For these tests, we're going to run the code outside of SGE, so we need to create the file, lamnodes with a list of nodes to be used for the run. On way to do this is to run the following command.

wwnode.list -r -q > lamnodes
However, this only gets you a list of the compute nodes. If you want to use the master node as part of the LAM network, edit the file to add kronos to the beginning of the file.

Integrating LAM into SGE

In order to keep our ramdisk small we used the excludes-aggressive file. The keyword here is "aggressive". We need to include a few libraries for LAM that were excluded in our ramdisk. Open up the /etc/warewulf/vnfs/excludes-aggressive file and add the following

+ usr/lib/*
+ usr/lib/*
+ usr/lib/*
+ usr/lib/*
After, this line

While we are at it, lets get rid of the unused kerberos files. Just add the line:

to the end of the vnfs/excludes-aggressive file. The one other thing we need to do is to add rsh to the nodes. For some reasons the VNFS did not include rsh, which is needed by LAM/MPI when it is run by SGE. (SGE may start LAM jobs on a subset of the worker nodes which does not include the master node. LAM needs rsh to start its daemons on remote nodes. When we ran LAM on the master node, which has rsh installed, it was able to start daemons on any node.) You can grab the rpm from the Fedora Cores site by using the following command.
# wget -c \
  fedora/linux/core/2/i386/os/Fedora/ \
  RPMS/rsh-0.17-21.i386.rpm .
Then, as before install it in the kronos VNFS.
  rpm -i --root /vnfs/kronos/ rsh-0.17-21.i386.rpm
Of course you need to rebuild the VNFS and reboot the nodes again. If you would like to use the master node as a SGE execution node, then you will need to install and configure rsh-server rpm.

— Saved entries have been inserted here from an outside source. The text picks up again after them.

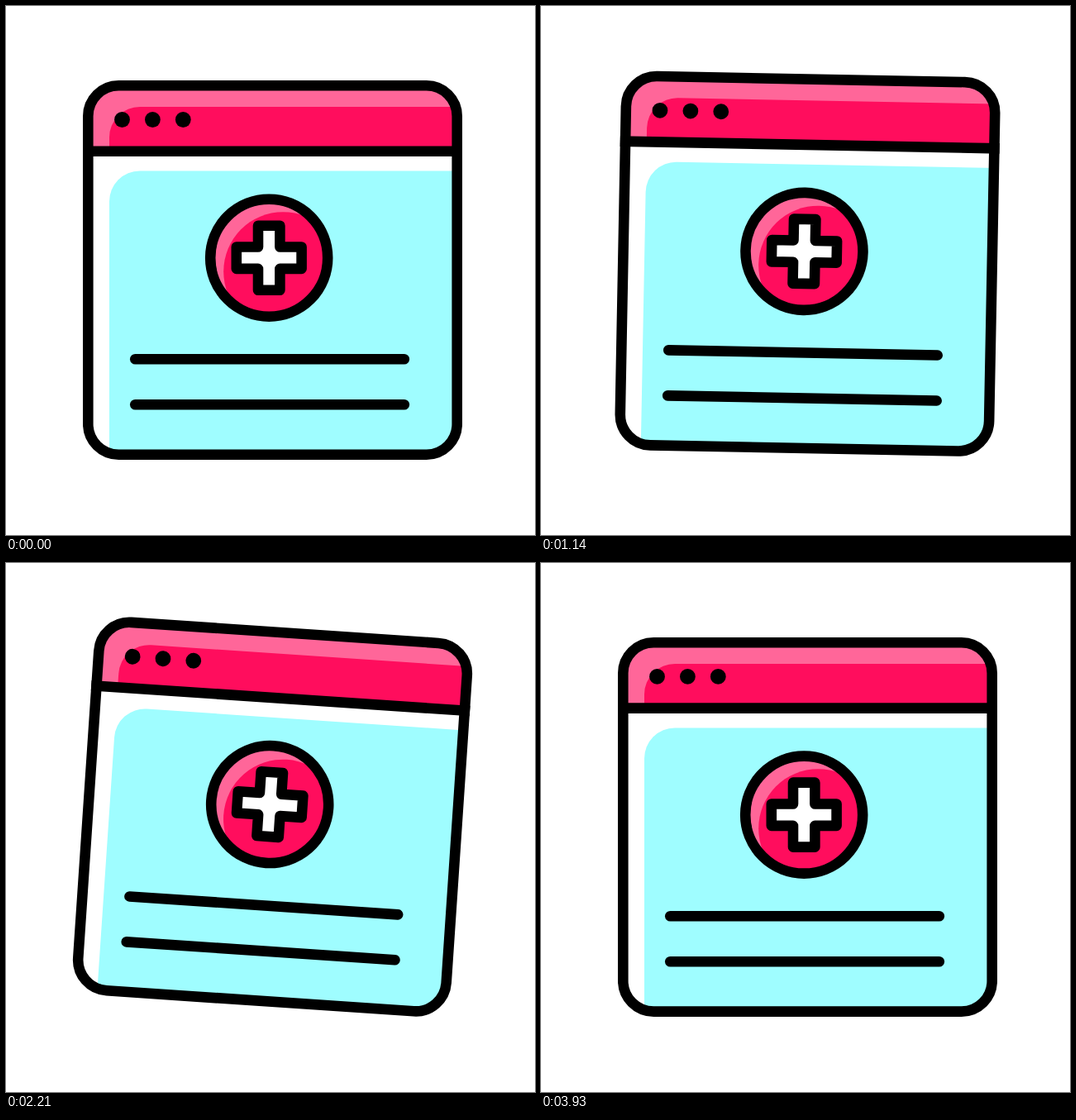
Recreate the animation shown at these times as an HTML page. Size 640 by 640 pixels, loop 4 s.

```html
<!DOCTYPE html>
<html>
<head>
<meta charset="utf-8">
<style>
  html, body { margin: 0; height: 100%; overflow: hidden; background: #fff; }
  svg { display: block; width: 100vw; height: 100vh; }
  .ink { fill: none; stroke: #000; stroke-width: 12.6; stroke-linejoin: round; }
</style>
</head>
<body>
<svg viewBox="0 0 640 640">
  <defs>
    <clipPath id="pane"><rect x="99.3" y="96.3" width="446.4" height="446.4" rx="37"/></clipPath>
    <clipPath id="disc"><circle r="71"/></clipPath>
  </defs>
  <g id="card">
    <g clip-path="url(#pane)">
      <path fill="#fff" d="M90 90H550V550H90Z"/>
      <path fill="#ff6699" d="M90 90H550V176H90Z"/>
      <path fill="#ff0d5d" d="M125 176V159A37 37 0 0 1 162 122H550V176Z"/>
      <path fill="#9ffdff" d="M125 550V236.500A37 37 0 0 1 162 199.500H550V550Z"/>
    </g>
    <circle cx="140.500" cy="137.500" r="9.400"/>
    <circle cx="177.400" cy="137.500" r="9.400"/>
    <circle cx="214.300" cy="137.500" r="9.400"/>
    <rect class="ink" x="99.300" y="96.300" width="446.400" height="446.400" rx="37"/>
    <path class="ink" d="M93 175.700H552"/>
    <g class="ink" stroke-linecap="round">
      <path d="M156.300 427.300H481.800"/>
      <path id="lowerLine" d="M156.300 482.300H481.800"/>
    </g>
    <g id="badge">
      <g clip-path="url(#disc)">
        <circle r="71" fill="#ff6699"/>
        <circle cx="17" cy="16.500" r="72" fill="#ff0d5d"/>
      </g>
      <circle class="ink" r="71"/>
      <path class="ink" style="fill:#fff" d="M-13.200 -39H13.200V-13.200H39.400V13.200H13.200V39H-13.200V13.200H-39.400V-13.200H-13.200Z"/>
    </g>
  </g>
</svg>
<script>
const LOOP = 4000;
const [card, badge, lowerLine] = ['card', 'badge', 'lowerLine'].map(id => document.getElementById(id));

// [time in ms, degrees]
const swing = [[0, 0], [1050, 0], [1385, 6], [1780, -5], [2175, 4], [2600, -3], [3080, 1.6], [3500, 0], [LOOP, 0]];

const smooth = u => u * u * (3 - 2 * u);

// Rises from 0 to 1 at the peak and falls back, each within `half` ms.
const pulse = (t, peak, half) => smooth(Math.max(0, 1 - Math.abs(t - peak) / half));

function keyed(keys, t) {
  const i = keys.findIndex(([time]) => time > t);
  const [[t0, v0], [t1, v1]] = [keys[i - 1], keys[i]];
  return v0 + (v1 - v0) * smooth((t - t0) / (t1 - t0));
}

function draw(now) {
  const t = now % LOOP;
  const lift = -12.8 * pulse(t, LOOP / 2, LOOP / 2);
  const scale = 1 + 0.2 * pulse(t % 2000, 683, 417);
  card.setAttribute('transform', `translate(0 ${lift}) rotate(${keyed(swing, t)} 322.5 319.5)`);
  badge.setAttribute('transform', `translate(318.2 304.7) scale(${scale})`);
  lowerLine.setAttribute('transform', `translate(0 ${12 * pulse(t, 500, 450)})`);
  requestAnimationFrame(() => draw(performance.now()));
}
draw(performance.now());
</script>
</body>
</html>
```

Finally, the lam-tests.tgz (see above) has some SGE tests that can be used to test LAM and SGE integration. See the lam-test/sge/README file. Also, be sure to look at the SGE submission scripts for more information.

Beowulf Performance Suite

Now that we have the essential programs installed and running, we can give our cluster the once over. Download the Beowulf Performance Suite bps-1.3-1.i386.rpm from the Kronos download page. The bps package needs two other packages (gnuplot and expect). Simply use Yum to install these packages and then install the bps rpm.

# yum install gnuplot
# yum install expect
# rpm -i  bps-1.3-1.i386.rpm

The bps package is a collection of tests for a cluster. It ranges from memory bandwidth tests to the NAS parallel benchmark suite. You can get information on how to use the bps suite from A Tool for Cluster Performance Tuning and Optimization. The results for Kronos are here. We will have more next time on how to run these and other programs. And yes, we will be describing how to run HPL the Top500 benchmark.

Sidebar Resources
Kronos Downloads Page
Sun Grid Engine
Sun Grid Engine for Warewulf
Intel Gigabit Adapter Optimization

Douglas Eadline is the head Monkey at Clustermonkeys and was the editor of ClusterWorld Magazine. Jeffrey Layton is Doug's loyal sidekick and works for Linux Networx during the day and fights cluster crime at night.